* _DIRECTIONS FOR THIS TASK_
Go through the data and copy each line where the string "tick" appears.

• • • • •

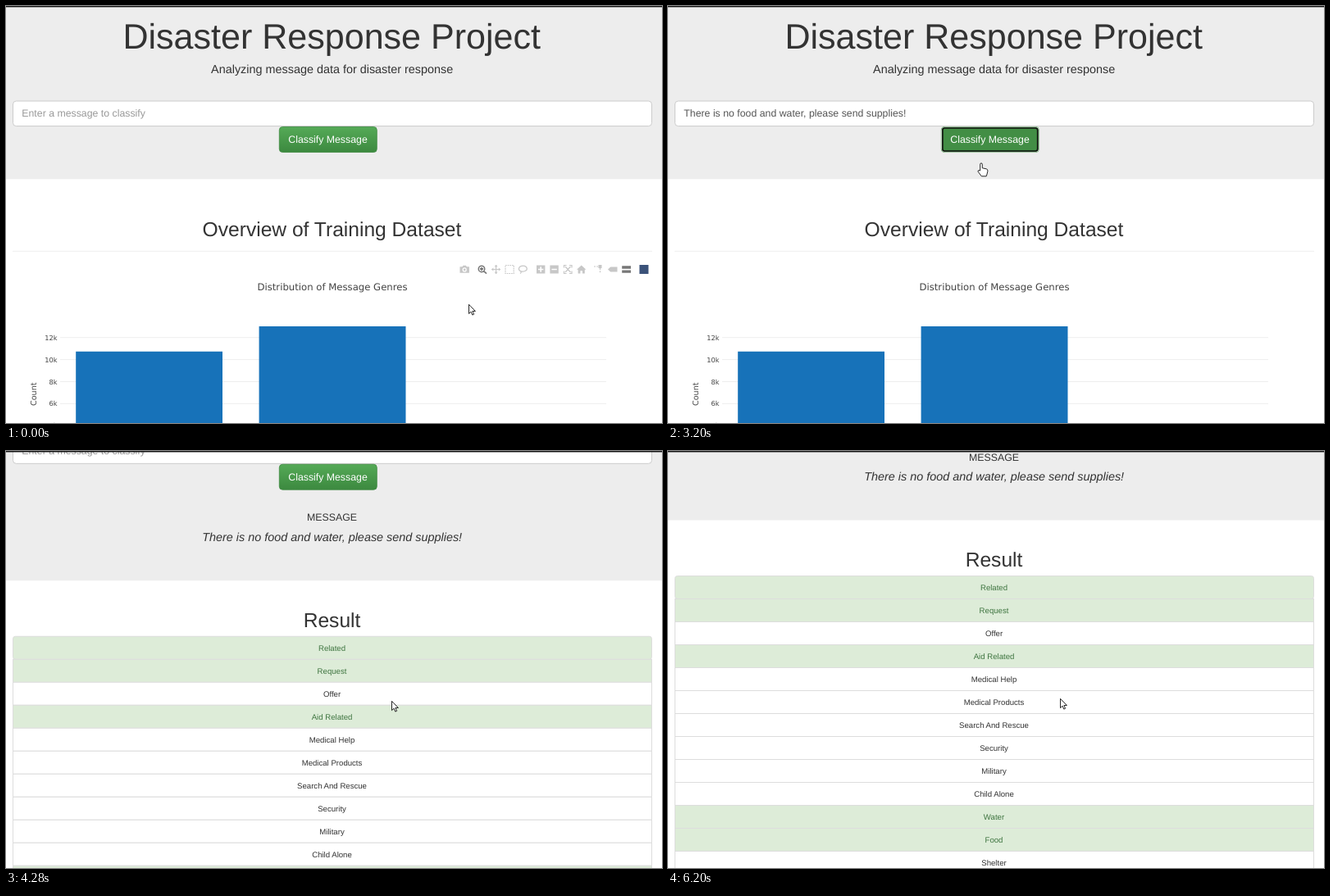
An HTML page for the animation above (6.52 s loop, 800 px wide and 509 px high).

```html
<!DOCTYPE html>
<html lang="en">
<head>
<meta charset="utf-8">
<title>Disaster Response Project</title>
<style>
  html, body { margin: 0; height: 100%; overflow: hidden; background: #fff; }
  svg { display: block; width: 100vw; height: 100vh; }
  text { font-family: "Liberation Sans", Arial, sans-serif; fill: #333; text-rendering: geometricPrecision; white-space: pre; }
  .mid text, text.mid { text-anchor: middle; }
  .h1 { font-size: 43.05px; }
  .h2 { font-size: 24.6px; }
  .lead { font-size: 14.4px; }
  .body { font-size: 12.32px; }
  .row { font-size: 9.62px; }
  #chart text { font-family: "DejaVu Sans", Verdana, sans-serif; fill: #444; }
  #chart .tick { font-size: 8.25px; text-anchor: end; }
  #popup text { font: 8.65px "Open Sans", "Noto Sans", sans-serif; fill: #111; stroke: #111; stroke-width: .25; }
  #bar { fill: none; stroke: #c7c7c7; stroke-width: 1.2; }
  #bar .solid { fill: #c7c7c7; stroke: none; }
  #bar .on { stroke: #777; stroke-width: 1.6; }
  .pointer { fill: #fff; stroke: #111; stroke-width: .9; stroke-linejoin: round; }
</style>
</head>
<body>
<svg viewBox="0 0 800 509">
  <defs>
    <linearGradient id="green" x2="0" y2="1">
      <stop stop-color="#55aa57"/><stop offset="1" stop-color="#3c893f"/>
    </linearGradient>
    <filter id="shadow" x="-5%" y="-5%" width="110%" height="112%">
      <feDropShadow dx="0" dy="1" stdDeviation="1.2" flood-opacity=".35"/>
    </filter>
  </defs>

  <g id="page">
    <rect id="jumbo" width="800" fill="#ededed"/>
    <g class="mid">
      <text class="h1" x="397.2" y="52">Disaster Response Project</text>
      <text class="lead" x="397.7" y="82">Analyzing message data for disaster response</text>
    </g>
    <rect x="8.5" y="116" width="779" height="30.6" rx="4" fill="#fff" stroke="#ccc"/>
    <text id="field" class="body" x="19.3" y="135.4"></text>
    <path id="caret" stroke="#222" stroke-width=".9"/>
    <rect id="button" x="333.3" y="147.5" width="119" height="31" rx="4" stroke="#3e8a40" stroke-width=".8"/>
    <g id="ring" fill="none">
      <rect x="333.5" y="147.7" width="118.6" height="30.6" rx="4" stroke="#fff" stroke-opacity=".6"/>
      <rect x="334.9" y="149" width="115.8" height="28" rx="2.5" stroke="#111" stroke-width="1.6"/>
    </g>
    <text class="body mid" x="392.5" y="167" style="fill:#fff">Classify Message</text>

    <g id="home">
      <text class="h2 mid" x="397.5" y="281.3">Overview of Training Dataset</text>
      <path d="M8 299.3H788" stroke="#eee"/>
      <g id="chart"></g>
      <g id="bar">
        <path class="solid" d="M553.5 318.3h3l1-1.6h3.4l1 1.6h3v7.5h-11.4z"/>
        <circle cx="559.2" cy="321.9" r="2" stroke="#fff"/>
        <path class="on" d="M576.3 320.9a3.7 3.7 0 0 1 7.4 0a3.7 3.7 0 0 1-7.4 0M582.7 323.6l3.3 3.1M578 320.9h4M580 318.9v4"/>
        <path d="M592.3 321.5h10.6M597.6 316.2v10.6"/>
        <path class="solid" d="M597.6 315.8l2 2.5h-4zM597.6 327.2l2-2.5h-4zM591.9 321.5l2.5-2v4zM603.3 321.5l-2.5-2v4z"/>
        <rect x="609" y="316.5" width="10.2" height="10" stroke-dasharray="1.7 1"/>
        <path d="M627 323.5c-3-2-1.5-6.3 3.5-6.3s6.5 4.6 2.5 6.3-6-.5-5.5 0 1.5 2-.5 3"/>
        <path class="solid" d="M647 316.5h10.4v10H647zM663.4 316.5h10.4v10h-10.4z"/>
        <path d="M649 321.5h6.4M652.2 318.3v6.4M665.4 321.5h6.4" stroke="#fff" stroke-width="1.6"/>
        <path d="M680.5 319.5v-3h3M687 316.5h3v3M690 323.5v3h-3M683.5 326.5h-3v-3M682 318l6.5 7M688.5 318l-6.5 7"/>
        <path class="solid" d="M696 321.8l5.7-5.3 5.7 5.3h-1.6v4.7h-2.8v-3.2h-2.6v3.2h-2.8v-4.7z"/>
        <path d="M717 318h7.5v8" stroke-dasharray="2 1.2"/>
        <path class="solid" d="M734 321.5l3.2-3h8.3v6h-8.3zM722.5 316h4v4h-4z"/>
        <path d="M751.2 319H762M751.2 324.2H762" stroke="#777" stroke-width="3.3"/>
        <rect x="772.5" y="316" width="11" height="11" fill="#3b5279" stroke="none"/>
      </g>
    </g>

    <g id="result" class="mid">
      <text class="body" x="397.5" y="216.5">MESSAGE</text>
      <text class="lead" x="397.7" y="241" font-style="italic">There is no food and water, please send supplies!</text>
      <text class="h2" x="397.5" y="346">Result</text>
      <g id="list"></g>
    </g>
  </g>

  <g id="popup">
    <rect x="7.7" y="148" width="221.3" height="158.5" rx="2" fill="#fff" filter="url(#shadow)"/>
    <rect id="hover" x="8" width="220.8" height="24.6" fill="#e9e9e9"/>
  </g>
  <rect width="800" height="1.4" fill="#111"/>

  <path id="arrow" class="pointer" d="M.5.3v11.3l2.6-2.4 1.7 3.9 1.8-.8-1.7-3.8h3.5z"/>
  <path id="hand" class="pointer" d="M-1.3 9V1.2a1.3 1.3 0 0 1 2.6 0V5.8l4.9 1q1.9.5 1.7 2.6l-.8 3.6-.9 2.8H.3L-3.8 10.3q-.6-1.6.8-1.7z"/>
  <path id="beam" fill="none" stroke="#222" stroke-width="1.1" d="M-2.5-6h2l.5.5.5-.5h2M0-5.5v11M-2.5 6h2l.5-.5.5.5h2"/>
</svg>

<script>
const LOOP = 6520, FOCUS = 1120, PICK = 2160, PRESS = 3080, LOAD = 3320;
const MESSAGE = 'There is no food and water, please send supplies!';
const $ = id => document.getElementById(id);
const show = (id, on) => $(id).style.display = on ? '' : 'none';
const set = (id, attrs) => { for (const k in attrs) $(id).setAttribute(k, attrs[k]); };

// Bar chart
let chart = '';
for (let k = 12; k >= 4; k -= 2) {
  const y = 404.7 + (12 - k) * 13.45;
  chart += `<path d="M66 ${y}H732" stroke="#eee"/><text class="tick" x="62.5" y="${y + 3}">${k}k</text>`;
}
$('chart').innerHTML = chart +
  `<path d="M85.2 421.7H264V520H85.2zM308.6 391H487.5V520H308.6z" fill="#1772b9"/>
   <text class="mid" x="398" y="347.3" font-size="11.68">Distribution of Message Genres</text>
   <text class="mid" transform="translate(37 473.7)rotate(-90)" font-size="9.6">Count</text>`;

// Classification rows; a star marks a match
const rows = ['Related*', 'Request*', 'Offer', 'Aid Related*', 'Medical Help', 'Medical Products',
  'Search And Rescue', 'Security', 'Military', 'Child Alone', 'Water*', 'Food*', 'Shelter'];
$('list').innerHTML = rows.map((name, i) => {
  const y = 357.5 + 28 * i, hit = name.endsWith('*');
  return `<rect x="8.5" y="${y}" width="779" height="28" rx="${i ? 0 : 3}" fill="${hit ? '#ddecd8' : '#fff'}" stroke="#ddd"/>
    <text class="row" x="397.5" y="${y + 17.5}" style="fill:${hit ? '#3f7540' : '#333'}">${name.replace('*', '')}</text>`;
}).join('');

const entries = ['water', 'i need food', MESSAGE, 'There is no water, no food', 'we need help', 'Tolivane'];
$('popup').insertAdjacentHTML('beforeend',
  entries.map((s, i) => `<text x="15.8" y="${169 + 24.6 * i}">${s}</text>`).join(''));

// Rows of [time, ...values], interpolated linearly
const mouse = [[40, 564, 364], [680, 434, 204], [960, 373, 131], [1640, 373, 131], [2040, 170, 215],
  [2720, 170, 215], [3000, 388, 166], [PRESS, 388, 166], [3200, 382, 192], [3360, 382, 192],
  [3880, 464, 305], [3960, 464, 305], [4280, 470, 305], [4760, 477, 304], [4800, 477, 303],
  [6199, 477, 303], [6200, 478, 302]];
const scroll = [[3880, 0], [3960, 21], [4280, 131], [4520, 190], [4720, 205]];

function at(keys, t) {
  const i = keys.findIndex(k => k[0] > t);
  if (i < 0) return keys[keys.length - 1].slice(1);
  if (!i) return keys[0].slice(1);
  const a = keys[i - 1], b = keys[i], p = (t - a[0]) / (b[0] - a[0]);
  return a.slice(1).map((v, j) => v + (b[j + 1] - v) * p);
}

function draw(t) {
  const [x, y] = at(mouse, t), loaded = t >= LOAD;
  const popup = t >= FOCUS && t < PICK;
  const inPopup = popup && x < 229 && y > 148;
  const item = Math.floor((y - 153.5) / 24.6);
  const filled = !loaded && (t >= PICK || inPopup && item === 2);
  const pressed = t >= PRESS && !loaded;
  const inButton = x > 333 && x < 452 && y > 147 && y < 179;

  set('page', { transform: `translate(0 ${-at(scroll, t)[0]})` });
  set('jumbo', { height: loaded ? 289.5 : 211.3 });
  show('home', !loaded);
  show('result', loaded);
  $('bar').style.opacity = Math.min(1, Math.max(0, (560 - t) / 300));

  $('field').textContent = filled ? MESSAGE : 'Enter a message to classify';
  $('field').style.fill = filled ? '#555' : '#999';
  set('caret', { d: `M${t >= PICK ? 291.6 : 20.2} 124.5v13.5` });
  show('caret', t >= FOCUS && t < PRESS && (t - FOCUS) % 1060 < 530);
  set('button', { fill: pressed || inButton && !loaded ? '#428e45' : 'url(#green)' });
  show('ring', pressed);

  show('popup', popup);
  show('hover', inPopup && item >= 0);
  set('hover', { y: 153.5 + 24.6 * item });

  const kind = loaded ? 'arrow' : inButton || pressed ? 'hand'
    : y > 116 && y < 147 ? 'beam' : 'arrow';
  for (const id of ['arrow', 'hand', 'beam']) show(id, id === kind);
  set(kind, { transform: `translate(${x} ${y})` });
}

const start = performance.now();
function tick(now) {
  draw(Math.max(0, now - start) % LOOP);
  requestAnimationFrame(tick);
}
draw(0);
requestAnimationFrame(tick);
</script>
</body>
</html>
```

• • • • •

* _RESULT OF THIS TASK_
  #chart .tick { font-size: 8.25px; text-anchor: end; }
  chart += `<path d="M66 ${y}H732" stroke="#eee"/><text class="tick" x="62.5" y="${y + 3}">${k}k</text>`;
function tick(now) {
  requestAnimationFrame(tick);
requestAnimationFrame(tick);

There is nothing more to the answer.